Since the introduction of our MSF discharge team, which follows up on patients in the community, the number of people seen at the out-patient department at the hospital has reduced – this is because many patients are being seen at their local clinics instead. As MSF, we trained clinic nurses to provide treatment and care to patients with mental illness, so part of my job is coaching and mentoring them. For example, when we visit the clinics we give nurses the chance to review patients in our presence so that we can assess how they’re doing and if there are any areas where they need assistance.
Norman prepares medications before a visit to the local clinics. Photo: David Brazier / MSF
Working with mental health patients gives me gratification. This is the most neglected area which many health workers do not desire to venture into. There is stigma even among health professionals.
I have seen many patients who are now engaged in work. Some are doing their self-help projects and some are employed as professionals. That actually motivates me.
There is stigma even among health professionals
There is a lady who was admitted at Harare Central psychiatric unit who was suffering from bipolar affective disorder. She was given leave of absence and later discharged to her local clinic. We supported her and supplied her with medication.
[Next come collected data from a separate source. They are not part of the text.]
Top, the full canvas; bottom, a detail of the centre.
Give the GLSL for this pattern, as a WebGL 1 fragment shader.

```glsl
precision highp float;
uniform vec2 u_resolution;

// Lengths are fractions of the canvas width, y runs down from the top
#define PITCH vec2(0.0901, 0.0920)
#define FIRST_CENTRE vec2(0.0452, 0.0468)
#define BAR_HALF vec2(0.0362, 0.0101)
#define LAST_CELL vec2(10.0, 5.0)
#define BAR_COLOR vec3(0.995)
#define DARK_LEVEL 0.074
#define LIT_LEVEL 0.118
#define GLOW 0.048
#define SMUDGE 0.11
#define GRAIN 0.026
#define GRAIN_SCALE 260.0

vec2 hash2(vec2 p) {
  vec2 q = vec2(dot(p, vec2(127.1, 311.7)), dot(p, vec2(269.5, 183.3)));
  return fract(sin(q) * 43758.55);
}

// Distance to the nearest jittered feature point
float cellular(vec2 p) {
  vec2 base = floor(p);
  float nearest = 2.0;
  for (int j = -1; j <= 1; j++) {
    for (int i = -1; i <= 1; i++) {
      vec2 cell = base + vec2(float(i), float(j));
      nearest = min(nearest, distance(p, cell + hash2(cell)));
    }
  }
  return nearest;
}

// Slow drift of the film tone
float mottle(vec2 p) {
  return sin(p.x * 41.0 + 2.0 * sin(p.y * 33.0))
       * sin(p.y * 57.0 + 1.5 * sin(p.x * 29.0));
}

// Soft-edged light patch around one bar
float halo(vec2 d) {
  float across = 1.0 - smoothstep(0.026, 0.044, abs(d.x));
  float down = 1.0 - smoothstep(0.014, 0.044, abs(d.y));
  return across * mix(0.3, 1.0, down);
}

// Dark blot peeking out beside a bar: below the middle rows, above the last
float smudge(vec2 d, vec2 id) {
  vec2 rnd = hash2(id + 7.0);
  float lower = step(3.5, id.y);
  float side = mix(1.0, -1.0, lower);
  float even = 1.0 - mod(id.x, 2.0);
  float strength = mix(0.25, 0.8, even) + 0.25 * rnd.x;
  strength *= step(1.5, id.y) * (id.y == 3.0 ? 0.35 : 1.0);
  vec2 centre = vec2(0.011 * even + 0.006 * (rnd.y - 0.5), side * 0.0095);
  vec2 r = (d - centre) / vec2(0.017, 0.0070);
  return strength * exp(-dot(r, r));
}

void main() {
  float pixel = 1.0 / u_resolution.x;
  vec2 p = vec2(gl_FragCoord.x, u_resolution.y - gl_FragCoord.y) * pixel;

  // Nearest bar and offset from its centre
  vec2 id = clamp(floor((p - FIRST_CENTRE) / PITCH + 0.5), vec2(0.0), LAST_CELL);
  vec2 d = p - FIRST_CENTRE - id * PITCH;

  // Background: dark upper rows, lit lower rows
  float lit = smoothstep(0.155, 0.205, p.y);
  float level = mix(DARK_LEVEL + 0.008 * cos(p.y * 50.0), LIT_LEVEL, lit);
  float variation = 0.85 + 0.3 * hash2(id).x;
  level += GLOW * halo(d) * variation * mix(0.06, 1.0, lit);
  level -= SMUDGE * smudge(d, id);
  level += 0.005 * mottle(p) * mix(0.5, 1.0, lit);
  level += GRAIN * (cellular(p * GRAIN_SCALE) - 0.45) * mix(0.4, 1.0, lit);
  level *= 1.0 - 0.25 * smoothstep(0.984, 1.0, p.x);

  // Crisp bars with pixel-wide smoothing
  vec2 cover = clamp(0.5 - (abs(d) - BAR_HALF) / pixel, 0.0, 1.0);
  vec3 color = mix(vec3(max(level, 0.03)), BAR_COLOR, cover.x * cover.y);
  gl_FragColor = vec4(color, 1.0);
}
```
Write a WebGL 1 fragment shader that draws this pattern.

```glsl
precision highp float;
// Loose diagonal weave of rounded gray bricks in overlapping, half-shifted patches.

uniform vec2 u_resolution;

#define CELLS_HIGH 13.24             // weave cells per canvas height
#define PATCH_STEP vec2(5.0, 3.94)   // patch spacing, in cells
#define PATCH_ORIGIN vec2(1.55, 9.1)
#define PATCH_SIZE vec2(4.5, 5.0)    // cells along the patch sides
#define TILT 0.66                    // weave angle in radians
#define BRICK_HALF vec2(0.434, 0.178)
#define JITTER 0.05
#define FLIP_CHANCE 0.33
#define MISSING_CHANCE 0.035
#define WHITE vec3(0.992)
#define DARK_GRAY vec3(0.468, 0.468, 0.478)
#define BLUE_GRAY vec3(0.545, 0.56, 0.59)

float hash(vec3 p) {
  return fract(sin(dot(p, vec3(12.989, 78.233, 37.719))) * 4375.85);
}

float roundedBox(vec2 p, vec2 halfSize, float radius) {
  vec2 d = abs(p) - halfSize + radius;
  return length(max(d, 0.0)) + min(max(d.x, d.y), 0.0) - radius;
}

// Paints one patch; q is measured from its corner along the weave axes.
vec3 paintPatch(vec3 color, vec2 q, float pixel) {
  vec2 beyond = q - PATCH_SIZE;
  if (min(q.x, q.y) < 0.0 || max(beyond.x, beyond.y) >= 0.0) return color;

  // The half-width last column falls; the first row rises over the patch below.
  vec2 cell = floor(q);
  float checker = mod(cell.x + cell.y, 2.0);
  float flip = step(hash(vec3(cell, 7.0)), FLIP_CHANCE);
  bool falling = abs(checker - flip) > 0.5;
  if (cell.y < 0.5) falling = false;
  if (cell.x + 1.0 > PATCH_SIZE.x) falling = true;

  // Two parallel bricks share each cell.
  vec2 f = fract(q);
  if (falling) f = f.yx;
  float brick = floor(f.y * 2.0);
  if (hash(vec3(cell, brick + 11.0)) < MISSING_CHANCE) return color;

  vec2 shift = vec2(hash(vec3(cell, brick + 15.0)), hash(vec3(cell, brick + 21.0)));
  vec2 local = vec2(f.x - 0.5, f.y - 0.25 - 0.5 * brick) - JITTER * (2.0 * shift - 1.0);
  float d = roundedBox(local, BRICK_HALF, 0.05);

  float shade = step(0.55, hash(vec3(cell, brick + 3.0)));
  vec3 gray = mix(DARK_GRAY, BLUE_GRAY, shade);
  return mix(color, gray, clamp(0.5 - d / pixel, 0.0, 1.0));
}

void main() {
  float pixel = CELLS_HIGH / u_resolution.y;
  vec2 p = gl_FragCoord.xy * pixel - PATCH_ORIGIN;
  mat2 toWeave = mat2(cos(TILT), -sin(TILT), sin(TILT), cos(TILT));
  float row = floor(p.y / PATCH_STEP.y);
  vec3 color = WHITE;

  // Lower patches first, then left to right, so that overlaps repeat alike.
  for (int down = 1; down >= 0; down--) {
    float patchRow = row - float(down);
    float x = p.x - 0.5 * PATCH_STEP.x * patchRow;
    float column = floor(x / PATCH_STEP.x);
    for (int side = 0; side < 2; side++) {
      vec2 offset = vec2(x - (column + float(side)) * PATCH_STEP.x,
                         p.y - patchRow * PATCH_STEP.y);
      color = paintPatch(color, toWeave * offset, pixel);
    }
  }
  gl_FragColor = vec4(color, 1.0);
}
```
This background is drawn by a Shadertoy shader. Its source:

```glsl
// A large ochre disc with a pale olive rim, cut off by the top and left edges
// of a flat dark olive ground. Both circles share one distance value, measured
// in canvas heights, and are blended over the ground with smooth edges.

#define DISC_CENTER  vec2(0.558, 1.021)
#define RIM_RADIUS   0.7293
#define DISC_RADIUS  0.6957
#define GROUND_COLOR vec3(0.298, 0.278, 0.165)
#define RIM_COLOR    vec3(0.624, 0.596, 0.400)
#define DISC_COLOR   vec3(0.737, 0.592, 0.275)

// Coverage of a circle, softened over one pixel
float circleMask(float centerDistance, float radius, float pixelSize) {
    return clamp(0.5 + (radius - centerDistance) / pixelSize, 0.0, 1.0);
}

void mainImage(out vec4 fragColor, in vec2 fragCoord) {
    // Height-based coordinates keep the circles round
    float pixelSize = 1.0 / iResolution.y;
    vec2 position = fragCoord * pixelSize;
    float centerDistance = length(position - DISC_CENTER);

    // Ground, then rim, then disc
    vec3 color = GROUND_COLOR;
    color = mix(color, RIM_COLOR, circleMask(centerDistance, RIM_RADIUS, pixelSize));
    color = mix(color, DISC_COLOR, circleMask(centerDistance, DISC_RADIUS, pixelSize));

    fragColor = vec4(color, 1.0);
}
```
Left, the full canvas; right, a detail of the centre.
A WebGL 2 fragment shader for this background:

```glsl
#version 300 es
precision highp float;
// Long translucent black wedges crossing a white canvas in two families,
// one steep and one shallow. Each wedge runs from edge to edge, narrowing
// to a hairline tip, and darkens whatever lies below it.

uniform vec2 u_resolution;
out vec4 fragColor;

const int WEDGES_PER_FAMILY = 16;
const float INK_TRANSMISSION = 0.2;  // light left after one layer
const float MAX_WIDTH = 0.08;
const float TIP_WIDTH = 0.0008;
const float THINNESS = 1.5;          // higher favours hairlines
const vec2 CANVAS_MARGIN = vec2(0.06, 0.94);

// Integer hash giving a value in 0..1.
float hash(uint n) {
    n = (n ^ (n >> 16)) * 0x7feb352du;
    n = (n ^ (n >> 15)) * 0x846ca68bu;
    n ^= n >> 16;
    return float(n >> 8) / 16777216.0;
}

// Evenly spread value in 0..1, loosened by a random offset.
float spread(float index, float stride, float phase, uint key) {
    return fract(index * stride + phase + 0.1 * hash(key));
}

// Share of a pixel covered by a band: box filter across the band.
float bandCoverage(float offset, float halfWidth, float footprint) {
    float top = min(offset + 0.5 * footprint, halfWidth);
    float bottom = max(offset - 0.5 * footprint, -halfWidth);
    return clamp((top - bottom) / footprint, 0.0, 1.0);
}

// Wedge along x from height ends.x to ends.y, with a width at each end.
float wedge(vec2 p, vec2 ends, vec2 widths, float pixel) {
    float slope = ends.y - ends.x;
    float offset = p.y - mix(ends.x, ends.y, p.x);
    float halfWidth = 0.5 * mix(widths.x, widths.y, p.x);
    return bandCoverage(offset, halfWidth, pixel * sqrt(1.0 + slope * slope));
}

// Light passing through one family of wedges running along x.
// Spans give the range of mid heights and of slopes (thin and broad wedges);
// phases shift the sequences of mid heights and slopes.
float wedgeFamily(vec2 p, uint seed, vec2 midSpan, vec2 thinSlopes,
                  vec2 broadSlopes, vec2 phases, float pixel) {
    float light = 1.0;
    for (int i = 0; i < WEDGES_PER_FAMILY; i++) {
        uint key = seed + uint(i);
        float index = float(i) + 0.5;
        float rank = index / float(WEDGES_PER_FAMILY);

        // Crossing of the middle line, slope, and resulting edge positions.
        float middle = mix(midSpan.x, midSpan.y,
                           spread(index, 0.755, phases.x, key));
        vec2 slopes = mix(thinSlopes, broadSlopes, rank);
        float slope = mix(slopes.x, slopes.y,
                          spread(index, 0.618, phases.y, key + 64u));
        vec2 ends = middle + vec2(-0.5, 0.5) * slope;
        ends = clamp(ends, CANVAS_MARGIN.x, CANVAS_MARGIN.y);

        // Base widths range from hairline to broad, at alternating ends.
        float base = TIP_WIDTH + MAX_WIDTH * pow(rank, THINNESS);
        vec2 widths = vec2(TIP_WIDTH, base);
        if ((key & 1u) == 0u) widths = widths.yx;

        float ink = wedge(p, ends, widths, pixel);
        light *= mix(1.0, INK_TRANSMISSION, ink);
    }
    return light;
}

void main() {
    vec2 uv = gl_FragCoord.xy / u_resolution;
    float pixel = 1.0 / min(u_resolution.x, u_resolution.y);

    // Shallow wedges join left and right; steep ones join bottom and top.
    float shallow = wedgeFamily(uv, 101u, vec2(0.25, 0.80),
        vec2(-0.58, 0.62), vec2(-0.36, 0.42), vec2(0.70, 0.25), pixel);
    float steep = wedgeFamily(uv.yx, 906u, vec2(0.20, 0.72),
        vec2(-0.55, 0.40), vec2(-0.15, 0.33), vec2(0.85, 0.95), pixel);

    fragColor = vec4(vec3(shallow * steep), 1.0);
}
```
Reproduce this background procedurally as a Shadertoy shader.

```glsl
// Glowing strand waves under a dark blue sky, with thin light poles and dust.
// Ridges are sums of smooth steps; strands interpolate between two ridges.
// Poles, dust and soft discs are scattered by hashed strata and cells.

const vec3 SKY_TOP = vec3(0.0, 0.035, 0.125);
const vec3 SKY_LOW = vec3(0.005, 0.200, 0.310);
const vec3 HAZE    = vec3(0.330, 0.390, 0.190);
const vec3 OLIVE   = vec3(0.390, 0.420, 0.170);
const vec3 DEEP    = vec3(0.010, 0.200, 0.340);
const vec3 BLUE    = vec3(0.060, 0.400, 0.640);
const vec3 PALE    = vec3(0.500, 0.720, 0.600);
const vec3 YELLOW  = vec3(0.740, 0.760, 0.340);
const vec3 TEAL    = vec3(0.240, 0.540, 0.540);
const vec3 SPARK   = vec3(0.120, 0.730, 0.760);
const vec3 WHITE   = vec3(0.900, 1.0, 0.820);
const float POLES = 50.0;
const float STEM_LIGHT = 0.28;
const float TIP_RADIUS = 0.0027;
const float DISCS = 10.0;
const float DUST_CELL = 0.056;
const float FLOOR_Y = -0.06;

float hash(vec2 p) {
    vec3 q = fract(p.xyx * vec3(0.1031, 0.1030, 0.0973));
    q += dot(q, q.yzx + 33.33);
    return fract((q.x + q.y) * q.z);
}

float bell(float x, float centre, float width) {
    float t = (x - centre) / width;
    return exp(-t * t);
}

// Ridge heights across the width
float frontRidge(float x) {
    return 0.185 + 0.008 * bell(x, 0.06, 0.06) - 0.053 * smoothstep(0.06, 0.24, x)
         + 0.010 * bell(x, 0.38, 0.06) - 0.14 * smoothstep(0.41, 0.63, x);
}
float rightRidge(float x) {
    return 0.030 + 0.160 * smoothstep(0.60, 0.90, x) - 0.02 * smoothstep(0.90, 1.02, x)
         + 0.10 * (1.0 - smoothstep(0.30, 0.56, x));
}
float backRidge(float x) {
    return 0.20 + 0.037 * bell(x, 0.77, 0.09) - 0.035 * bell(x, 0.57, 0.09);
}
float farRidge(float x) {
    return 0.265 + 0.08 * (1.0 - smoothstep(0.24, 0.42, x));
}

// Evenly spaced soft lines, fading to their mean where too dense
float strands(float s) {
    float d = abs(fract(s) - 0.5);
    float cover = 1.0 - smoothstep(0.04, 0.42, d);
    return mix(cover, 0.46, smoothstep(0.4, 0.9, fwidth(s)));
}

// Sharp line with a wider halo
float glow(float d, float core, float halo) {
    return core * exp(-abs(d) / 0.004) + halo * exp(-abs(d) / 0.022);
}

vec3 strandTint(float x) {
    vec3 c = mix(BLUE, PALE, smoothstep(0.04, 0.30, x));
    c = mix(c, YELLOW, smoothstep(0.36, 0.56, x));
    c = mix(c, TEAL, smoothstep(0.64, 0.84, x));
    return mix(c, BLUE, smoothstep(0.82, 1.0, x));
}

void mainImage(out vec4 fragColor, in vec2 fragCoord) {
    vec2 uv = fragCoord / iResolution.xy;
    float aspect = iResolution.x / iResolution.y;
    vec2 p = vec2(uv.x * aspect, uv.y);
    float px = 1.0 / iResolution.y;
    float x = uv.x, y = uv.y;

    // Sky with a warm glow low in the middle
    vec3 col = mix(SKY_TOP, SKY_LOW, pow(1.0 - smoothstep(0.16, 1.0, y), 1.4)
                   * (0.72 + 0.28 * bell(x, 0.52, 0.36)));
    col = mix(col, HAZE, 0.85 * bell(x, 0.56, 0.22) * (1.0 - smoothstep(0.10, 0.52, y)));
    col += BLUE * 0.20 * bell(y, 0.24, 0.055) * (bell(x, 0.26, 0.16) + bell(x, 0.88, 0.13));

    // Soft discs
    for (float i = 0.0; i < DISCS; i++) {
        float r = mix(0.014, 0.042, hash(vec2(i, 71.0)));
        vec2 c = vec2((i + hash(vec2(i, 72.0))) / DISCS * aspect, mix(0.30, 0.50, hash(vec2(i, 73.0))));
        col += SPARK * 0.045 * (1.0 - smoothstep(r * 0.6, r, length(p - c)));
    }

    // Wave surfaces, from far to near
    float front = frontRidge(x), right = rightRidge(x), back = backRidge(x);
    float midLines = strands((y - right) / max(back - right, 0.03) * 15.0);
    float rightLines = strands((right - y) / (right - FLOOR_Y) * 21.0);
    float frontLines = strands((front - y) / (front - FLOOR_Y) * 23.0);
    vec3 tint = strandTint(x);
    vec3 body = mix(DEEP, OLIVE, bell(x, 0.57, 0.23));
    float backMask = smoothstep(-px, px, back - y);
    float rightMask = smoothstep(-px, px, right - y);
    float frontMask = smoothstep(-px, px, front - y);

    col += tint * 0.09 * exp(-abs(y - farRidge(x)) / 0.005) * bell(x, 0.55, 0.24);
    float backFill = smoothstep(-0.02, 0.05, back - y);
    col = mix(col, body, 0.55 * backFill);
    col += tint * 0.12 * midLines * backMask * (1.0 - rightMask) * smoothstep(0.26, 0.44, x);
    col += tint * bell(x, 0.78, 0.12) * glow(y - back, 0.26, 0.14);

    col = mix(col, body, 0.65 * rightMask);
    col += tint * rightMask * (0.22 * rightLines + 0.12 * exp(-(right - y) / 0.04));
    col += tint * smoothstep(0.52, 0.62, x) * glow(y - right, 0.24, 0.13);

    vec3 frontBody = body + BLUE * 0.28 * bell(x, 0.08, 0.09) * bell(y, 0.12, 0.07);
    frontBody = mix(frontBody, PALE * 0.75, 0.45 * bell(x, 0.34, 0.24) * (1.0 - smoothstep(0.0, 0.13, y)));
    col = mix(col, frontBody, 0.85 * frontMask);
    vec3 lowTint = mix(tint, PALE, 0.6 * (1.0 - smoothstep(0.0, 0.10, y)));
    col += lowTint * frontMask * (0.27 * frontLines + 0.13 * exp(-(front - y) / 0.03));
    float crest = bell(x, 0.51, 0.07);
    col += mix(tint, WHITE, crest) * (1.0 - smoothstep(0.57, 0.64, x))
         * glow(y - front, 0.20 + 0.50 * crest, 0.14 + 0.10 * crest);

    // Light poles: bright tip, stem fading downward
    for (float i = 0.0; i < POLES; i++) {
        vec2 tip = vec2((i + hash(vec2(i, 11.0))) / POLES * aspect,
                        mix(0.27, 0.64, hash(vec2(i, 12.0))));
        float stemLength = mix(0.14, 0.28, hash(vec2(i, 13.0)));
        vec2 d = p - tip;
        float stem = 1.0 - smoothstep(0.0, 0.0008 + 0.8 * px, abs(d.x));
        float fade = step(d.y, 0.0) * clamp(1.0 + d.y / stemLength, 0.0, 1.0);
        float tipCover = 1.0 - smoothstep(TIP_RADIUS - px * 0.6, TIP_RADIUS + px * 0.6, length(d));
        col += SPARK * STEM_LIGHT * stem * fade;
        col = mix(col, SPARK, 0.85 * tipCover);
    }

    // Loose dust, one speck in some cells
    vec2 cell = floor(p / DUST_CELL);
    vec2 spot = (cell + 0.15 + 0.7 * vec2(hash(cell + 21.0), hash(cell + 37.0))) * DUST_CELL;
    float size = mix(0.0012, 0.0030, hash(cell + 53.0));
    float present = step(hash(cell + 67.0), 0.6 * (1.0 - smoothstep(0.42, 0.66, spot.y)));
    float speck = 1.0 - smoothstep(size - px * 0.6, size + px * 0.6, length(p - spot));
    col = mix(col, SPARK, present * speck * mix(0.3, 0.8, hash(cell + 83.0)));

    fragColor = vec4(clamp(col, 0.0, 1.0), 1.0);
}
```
This lady already had a degree, and after some time, she got employment and she is now working. We met her recently and she was really grateful about the work the discharge team, and MSF more generally is doing. She is living like any other person and supporting herself. That is something that gives me pleasure.
The challenges that we encounter as the discharge team include staff shortage at the clinics. Patients sometimes can’t get the medication they need if we do not have them on our caseload as the discharge team. Some medications are not available at the clinic. Some patients are not employed so it is difficult for them to buy medication on their own and they relapse.
Photo: David Brazier / MSF
We are also noticing the substance abuse is increasing in the community. If we analyse the number of diagnosis of patients we receive at Harare psychiatric unit, the majority of them have something to do with substance abuse disorders.
When the discharge activities were first introduced, there was resistance at the clinics towards mental health because mental health was not prioritized instead, preference was given to other conditions like HIV, TB, antenatal care (ANC), malaria etc. The situation has changed now. We feel like we are part of the team.
We feel like we are part of the team
Another challenge is that, relatives who do not understand mental illness stigmatise patients. The fact that we see some patients with mental illness roaming in the streets, dirty, eating from the bins, nobody caring, is also evidence of stigma and discrimination. To combat stigma, we need to mobilise the community on mental health. Awareness campaigns should be done at all levels, from the ward, district, provincial and national level.
Mental health is a neglected condition. I feel organisations and individuals should campaign about mental health issues. There should be commitment by all ministries if we want to uplift the standards of care for mental health patients.
Mental health is directly linked to many other physical conditions. Through mental health, one could be exposed to HIV. For people with HIV, adhering closely to their drug regimen is vital so that they stay well, but mental health problems could make this difficult. So mental health is the basis of all preventive medicines in terms of physical illness.
For more information about the discharge team, or if you're a member of staff in Zimbabwe who would like to share their story, please contact Gloria Gayani at MSF Zimbabwe.